EXTRACTED MATERIAL below:

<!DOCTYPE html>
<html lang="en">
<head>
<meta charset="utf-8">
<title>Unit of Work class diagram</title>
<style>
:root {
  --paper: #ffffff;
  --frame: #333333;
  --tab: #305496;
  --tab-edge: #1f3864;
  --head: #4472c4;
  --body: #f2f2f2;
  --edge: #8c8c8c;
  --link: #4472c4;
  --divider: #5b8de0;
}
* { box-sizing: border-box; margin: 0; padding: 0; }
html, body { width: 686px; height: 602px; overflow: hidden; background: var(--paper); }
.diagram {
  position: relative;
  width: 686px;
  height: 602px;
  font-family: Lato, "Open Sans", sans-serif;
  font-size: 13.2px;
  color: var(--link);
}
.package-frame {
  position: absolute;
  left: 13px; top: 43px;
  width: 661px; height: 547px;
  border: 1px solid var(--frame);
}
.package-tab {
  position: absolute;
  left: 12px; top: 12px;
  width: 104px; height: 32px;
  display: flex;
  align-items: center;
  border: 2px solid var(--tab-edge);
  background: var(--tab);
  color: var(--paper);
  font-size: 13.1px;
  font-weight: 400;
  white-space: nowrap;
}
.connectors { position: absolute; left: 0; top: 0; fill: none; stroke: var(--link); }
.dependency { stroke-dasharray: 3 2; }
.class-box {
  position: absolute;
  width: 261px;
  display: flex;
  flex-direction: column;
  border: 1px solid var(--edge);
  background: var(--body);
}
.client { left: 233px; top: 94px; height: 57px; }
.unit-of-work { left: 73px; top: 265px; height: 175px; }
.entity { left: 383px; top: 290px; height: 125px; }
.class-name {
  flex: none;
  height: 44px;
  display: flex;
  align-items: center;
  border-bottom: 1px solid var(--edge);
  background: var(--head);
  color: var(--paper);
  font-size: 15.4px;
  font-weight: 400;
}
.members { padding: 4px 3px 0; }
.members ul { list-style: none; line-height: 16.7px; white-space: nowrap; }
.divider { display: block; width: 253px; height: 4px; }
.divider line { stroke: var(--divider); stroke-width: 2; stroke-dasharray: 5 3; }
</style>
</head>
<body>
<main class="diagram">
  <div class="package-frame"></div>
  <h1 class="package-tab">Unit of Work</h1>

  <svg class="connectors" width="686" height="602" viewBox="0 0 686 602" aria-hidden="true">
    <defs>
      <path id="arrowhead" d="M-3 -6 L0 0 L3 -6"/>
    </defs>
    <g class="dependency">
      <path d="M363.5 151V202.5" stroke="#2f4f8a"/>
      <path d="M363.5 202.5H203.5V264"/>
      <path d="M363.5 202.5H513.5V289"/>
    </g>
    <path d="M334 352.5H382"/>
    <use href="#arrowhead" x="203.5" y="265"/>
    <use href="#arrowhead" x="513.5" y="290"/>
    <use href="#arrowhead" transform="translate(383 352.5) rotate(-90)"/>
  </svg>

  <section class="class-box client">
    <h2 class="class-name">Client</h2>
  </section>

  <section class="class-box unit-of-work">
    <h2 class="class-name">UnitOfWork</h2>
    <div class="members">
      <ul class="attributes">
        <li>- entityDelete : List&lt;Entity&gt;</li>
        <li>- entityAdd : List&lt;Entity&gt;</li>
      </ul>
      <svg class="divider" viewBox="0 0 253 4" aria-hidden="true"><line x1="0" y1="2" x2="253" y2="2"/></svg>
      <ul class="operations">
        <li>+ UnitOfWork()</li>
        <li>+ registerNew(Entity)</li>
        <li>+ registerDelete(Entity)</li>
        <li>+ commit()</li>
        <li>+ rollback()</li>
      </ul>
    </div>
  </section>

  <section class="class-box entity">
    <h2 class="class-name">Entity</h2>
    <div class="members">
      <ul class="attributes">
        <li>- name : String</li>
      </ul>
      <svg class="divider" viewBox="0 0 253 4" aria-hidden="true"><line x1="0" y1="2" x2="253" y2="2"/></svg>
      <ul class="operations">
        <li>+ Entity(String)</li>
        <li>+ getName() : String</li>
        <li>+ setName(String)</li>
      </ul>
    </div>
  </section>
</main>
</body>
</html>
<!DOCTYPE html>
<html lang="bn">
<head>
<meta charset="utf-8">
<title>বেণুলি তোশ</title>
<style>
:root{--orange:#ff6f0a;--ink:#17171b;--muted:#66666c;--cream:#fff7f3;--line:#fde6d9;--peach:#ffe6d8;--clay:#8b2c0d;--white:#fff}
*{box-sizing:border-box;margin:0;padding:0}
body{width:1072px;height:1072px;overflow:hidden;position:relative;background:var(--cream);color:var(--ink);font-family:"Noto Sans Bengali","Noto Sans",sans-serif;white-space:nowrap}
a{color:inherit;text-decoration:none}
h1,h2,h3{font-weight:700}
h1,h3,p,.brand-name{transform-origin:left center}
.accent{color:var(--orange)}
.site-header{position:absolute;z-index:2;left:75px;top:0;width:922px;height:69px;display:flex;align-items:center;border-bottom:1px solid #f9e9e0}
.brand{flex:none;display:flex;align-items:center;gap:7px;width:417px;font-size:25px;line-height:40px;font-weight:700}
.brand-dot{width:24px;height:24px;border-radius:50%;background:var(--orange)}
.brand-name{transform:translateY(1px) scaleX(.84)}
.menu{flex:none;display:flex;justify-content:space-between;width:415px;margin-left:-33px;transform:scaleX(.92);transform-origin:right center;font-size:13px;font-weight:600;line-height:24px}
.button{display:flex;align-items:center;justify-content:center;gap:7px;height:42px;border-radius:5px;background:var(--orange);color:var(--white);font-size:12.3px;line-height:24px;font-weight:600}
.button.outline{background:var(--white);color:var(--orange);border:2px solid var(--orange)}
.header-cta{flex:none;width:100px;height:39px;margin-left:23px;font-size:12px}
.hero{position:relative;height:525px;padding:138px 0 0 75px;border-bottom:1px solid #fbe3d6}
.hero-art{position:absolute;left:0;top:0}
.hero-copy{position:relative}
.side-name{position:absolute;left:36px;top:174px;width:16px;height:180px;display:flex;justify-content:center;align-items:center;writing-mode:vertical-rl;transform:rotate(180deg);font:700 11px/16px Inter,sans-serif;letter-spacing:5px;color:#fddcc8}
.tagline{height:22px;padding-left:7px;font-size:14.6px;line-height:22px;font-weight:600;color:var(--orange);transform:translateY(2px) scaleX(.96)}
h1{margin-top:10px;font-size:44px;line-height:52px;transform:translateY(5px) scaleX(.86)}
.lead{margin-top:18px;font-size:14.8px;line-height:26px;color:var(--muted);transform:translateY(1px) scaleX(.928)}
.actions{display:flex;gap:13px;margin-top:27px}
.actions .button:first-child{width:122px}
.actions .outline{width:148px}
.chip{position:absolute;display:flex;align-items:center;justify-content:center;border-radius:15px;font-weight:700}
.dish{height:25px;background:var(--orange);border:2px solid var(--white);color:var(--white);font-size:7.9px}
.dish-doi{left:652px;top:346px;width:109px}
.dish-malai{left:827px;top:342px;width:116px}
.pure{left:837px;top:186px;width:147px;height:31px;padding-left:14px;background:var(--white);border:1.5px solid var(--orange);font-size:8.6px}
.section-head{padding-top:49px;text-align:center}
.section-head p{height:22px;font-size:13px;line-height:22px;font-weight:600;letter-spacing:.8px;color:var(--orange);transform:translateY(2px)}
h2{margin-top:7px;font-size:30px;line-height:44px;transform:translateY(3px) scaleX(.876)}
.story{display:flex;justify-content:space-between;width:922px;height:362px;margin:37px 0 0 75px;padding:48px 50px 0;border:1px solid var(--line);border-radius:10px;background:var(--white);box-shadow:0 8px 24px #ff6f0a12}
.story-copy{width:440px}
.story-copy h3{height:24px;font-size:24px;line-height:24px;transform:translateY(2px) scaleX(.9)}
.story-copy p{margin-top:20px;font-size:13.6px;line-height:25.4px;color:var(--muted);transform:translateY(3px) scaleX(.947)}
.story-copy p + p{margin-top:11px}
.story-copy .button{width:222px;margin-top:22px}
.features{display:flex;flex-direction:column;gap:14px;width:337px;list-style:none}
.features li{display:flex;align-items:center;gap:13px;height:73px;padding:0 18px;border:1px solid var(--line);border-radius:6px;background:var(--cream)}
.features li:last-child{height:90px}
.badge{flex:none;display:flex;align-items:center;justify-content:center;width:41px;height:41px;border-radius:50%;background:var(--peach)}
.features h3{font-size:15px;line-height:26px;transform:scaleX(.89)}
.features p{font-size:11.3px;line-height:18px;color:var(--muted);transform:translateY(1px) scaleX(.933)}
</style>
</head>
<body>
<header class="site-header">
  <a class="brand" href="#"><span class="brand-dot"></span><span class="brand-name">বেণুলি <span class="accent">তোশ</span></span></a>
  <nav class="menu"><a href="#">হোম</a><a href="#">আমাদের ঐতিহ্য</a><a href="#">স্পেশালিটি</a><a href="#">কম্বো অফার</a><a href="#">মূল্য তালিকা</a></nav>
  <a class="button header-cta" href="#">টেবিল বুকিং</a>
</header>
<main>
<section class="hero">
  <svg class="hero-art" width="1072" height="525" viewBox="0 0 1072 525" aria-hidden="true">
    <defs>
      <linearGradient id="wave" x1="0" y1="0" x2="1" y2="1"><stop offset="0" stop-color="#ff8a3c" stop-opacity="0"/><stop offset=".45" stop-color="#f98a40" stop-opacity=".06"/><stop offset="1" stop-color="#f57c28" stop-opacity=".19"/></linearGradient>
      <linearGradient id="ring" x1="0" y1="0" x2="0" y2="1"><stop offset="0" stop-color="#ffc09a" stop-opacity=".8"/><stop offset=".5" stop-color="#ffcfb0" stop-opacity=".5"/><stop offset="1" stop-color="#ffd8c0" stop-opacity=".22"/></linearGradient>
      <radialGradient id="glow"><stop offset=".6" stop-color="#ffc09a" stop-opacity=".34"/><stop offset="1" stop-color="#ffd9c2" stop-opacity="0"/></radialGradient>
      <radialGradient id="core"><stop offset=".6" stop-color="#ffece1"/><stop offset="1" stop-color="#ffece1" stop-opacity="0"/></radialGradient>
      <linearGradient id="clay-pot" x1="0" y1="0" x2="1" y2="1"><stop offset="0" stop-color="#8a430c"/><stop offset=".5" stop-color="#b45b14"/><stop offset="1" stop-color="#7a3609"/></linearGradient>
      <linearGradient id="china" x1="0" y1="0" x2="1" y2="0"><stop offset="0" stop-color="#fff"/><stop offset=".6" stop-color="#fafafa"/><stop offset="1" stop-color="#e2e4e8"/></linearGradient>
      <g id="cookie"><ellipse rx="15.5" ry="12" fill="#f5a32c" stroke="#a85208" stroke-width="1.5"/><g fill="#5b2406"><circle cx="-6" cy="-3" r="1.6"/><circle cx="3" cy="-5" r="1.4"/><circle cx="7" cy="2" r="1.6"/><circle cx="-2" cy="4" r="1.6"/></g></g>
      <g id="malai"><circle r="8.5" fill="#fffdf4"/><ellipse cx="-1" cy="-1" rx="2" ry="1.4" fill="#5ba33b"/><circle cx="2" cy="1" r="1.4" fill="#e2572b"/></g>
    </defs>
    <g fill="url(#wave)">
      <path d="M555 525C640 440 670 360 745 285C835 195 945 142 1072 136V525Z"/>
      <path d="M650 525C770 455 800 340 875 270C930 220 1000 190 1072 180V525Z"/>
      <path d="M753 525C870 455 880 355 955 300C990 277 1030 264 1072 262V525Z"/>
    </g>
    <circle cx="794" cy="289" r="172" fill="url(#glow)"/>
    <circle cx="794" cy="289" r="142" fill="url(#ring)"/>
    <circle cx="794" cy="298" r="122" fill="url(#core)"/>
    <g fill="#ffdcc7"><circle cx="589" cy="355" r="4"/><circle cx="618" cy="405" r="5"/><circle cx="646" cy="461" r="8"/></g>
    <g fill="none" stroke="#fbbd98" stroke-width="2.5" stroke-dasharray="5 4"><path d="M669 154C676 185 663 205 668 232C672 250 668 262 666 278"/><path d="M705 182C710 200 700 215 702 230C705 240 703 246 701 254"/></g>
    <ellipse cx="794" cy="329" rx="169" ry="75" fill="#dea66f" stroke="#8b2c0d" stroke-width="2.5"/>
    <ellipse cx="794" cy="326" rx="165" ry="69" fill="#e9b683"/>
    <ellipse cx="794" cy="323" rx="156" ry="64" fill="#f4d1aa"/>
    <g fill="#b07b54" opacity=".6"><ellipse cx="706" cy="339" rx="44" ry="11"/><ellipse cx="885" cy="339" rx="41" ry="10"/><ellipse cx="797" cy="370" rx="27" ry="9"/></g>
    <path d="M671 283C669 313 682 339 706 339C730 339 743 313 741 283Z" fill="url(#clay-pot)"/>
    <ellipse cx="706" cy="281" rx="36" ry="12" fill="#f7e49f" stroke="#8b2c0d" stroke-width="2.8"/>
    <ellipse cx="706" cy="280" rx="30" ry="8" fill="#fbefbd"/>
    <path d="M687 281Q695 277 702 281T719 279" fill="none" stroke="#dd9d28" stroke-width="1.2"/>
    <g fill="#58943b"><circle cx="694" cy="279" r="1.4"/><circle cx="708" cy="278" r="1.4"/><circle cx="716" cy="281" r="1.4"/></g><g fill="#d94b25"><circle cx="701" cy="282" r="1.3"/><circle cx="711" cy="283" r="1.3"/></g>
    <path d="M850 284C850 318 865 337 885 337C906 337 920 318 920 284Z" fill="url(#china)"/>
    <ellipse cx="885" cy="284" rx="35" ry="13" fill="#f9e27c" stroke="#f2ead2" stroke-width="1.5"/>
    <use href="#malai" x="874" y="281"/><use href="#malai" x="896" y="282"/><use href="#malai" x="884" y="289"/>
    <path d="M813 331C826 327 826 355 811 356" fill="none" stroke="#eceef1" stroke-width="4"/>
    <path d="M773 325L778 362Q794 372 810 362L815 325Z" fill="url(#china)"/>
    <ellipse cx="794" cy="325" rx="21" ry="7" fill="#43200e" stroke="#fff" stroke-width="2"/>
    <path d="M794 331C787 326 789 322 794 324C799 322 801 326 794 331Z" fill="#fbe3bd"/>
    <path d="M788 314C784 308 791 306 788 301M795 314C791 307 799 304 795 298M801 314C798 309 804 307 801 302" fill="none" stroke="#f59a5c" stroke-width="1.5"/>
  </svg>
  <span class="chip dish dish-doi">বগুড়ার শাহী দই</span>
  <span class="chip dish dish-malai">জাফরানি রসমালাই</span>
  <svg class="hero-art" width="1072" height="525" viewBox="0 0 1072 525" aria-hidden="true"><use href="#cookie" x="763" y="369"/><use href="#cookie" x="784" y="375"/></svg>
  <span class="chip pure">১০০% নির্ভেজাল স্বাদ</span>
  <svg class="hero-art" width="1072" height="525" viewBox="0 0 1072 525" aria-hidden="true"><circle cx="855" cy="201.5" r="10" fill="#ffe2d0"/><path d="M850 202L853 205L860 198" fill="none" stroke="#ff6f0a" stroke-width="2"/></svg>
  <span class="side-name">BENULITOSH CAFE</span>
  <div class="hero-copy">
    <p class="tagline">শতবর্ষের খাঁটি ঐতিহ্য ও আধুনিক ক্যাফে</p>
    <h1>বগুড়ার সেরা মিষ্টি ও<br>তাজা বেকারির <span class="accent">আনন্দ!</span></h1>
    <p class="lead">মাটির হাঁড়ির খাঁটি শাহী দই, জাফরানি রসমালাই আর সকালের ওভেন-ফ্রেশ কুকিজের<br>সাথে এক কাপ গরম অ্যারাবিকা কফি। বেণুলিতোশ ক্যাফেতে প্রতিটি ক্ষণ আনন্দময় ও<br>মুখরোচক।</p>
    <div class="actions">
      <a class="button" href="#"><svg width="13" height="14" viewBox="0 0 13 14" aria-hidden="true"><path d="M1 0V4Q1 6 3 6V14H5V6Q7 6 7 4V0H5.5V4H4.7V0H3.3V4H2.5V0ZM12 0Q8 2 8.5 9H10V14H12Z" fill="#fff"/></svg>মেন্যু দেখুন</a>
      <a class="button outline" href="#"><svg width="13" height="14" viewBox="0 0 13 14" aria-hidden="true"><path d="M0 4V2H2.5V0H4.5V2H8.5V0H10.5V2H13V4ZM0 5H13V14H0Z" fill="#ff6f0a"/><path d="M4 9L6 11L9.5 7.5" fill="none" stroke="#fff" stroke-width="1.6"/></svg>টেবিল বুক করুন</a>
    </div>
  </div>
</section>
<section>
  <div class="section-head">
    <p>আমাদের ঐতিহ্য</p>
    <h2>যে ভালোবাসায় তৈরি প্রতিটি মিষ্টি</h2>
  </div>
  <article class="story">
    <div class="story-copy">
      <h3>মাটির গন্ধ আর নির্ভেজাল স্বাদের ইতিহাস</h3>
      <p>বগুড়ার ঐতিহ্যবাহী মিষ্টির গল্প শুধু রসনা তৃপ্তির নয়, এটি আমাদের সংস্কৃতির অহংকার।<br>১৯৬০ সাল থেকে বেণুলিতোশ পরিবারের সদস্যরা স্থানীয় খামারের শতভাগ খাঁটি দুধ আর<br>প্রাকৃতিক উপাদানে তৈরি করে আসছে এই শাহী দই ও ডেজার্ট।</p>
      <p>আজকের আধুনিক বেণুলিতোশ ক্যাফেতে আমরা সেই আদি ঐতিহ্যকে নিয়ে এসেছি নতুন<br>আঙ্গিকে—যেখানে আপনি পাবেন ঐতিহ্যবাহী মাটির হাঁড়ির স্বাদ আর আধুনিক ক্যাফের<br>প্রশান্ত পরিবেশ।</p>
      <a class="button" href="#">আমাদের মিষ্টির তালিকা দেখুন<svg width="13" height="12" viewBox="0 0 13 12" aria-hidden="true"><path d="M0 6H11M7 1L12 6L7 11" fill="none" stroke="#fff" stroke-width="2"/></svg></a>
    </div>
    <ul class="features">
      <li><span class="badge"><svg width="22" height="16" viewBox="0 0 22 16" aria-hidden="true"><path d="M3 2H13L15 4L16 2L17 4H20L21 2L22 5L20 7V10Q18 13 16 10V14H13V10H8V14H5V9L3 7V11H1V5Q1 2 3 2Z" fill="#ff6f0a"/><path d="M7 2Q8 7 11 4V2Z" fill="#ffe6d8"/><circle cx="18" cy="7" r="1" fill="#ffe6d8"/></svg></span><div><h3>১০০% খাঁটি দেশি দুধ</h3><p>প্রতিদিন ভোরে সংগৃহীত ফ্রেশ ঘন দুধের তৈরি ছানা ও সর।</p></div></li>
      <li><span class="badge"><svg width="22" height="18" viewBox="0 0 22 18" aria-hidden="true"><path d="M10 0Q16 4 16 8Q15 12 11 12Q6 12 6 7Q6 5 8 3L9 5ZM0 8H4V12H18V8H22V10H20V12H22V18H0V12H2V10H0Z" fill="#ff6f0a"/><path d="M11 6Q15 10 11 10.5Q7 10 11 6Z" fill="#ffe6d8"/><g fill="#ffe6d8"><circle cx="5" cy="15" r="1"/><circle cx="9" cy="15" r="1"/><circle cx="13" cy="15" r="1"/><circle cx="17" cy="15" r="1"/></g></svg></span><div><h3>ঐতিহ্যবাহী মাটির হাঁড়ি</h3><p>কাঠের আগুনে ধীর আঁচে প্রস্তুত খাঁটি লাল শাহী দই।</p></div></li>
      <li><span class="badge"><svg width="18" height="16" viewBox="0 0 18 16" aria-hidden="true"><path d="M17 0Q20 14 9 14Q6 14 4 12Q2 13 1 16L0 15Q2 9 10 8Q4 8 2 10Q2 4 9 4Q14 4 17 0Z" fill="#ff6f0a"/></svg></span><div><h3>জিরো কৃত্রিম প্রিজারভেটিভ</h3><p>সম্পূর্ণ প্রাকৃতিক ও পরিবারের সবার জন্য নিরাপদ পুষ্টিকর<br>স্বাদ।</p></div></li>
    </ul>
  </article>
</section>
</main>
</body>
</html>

End of EXTRACTED MATERIAL.

### WHAT THE TASK ASKS
Please reproduce exactly the lines above, beginning with the first and ending with the line that contains "position: relative;", and include nothing outside that range.

### RESPONSE TO THE TASK
<!DOCTYPE html>
<html lang="en">
<head>
<meta charset="utf-8">
<title>Unit of Work class diagram</title>
<style>
:root {
  --paper: #ffffff;
  --frame: #333333;
  --tab: #305496;
  --tab-edge: #1f3864;
  --head: #4472c4;
  --body: #f2f2f2;
  --edge: #8c8c8c;
  --link: #4472c4;
  --divider: #5b8de0;
}
* { box-sizing: border-box; margin: 0; padding: 0; }
html, body { width: 686px; height: 602px; overflow: hidden; background: var(--paper); }
.diagram {
  position: relative;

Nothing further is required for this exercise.